13 November 2015

Insurance and banking customers need a PhD to understand the small print

A third of all insurance policy documents are written in a language that is only accessible to university students, according to new research by Fairer Finance.

A third of all insurance policy documents are written in a language that is only accessible to university students, according to new research by Fairer Finance.

Using the Flesch Kincaid Reading score – and a range of other readability formulas – Fairer Finance calculated the reading age for over 280 banking and insurance documents.

The results revealed that the average insurance document is only accessible to someone in the last year of sixth form college. While a number of documents were found to only be suitable for someone educated to post-graduate level.

According to the National Literacy Trust, 16% of the UK adult population has a reading age of 11 or less. However, Fairer Finance did not find a single insurance policy written in a language that could be understood by a first year secondary school student.

The reading grades produced by the Flesch Kincaid formula correspond to US school years. A reading grade of 12 would mean a document was accessible to a 17 or 18 year old, in the last year of sixth form college. To be accessible to an 11 year old, documents would need a reading grade of 7 or less.

Just one in eight banking Ts & Cs documents has a reading grade of 7 or less. The average banking document had a reading grade of 10 (equivalent to last year of GSCEs).

The worst offenders in the Fairer Finance research were:

Reading_age_table.png#asset:240

James Daley, managing director of Fairer Finance, said: “You shouldn’t need to have a degree to get your head around the details of a savings account or insurance policy. But as things stand, most banking and insurance documents are a struggle for even the most educated people to read.

“By communicating in a language that many people simply can’t understand, banks and insurers are discriminating against large swathes of their customers.

“As well as being unfair, it’s also bad business. If customers don’t understand what they’re buying, they’re more likely to be disappointed. It’s in everyone’s interests that companies communicate clearly with their customers. Until companies start to communicate in plain language, there's little hope of rebuilding trust between banks, insurers and their customers.”

Fairer Finance is campaigning for banks and insurers to simplify their terms and conditions and policy documents. Since the consumer group launched its Spare Us the Small Print campaign last year, the Financial Conduct Authority has begun to put pressure on companies to improve the ways they communicate with their customers.

The FCA's Smarter Communications Discussion Paper, published in the summer, challenged financial services companies to think of more innovative ways of communicating with their customers – citing examples as extreme as the use of comic strips, to help explain complicated concepts.

Fairer Finance wants the FCA to go further and fine companies that don’t simplify their documents. The FCA rules already state that all customer facing communication must be “clear, fair and not misleading”. Fairer Finance believes every financial services company already fails this test.

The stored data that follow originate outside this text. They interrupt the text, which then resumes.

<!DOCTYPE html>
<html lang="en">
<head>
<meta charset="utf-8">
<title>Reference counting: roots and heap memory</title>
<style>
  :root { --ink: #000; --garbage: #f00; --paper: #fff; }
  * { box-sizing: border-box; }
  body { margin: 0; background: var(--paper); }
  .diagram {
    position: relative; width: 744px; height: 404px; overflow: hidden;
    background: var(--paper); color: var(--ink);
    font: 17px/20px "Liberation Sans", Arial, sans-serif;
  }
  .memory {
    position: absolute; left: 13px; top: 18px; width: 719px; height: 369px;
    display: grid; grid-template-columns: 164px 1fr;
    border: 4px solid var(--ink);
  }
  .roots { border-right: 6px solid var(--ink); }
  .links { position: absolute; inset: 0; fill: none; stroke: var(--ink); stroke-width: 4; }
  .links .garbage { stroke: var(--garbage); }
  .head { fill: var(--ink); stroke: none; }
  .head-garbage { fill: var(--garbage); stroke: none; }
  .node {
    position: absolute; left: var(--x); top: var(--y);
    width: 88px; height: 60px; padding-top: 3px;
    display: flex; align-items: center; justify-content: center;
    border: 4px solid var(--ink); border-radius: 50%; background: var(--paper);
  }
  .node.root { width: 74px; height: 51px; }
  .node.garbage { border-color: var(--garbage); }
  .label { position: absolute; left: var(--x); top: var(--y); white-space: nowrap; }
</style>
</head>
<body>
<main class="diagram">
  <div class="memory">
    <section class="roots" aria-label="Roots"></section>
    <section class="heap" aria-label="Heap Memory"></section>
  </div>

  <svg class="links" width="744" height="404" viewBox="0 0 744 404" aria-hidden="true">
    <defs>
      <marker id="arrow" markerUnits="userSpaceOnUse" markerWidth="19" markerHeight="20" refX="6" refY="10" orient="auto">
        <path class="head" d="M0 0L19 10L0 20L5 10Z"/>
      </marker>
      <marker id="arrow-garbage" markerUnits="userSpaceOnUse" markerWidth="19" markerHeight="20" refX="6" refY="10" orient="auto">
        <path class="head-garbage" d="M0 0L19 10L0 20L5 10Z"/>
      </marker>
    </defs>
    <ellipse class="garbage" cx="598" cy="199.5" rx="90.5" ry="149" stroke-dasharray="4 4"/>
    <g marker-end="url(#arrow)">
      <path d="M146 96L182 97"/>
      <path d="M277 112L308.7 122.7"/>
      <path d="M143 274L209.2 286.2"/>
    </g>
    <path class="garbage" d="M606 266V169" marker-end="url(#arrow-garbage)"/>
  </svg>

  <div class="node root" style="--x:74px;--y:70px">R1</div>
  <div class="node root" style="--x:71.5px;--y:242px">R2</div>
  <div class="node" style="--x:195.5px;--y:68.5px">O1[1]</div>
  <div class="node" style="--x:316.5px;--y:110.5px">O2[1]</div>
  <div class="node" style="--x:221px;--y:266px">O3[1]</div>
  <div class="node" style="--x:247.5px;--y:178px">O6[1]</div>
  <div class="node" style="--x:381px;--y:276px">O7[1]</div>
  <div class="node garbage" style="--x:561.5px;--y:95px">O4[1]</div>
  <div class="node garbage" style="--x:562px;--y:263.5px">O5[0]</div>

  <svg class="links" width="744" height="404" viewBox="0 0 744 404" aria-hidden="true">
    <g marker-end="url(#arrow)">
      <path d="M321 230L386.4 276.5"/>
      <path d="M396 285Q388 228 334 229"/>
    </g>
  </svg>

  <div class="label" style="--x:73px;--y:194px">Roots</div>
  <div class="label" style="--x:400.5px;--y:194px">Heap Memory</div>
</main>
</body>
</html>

Terms and conditions are not only written in language that is difficult to understand, they are also often too long. Last year, Fairer Finance highlighted how several documents were longer than novels such as Animal Farm, Of Mice & Men and Heart of Darkness. The longest documents run to almost 70,000 words - more than twice the length of animal farm.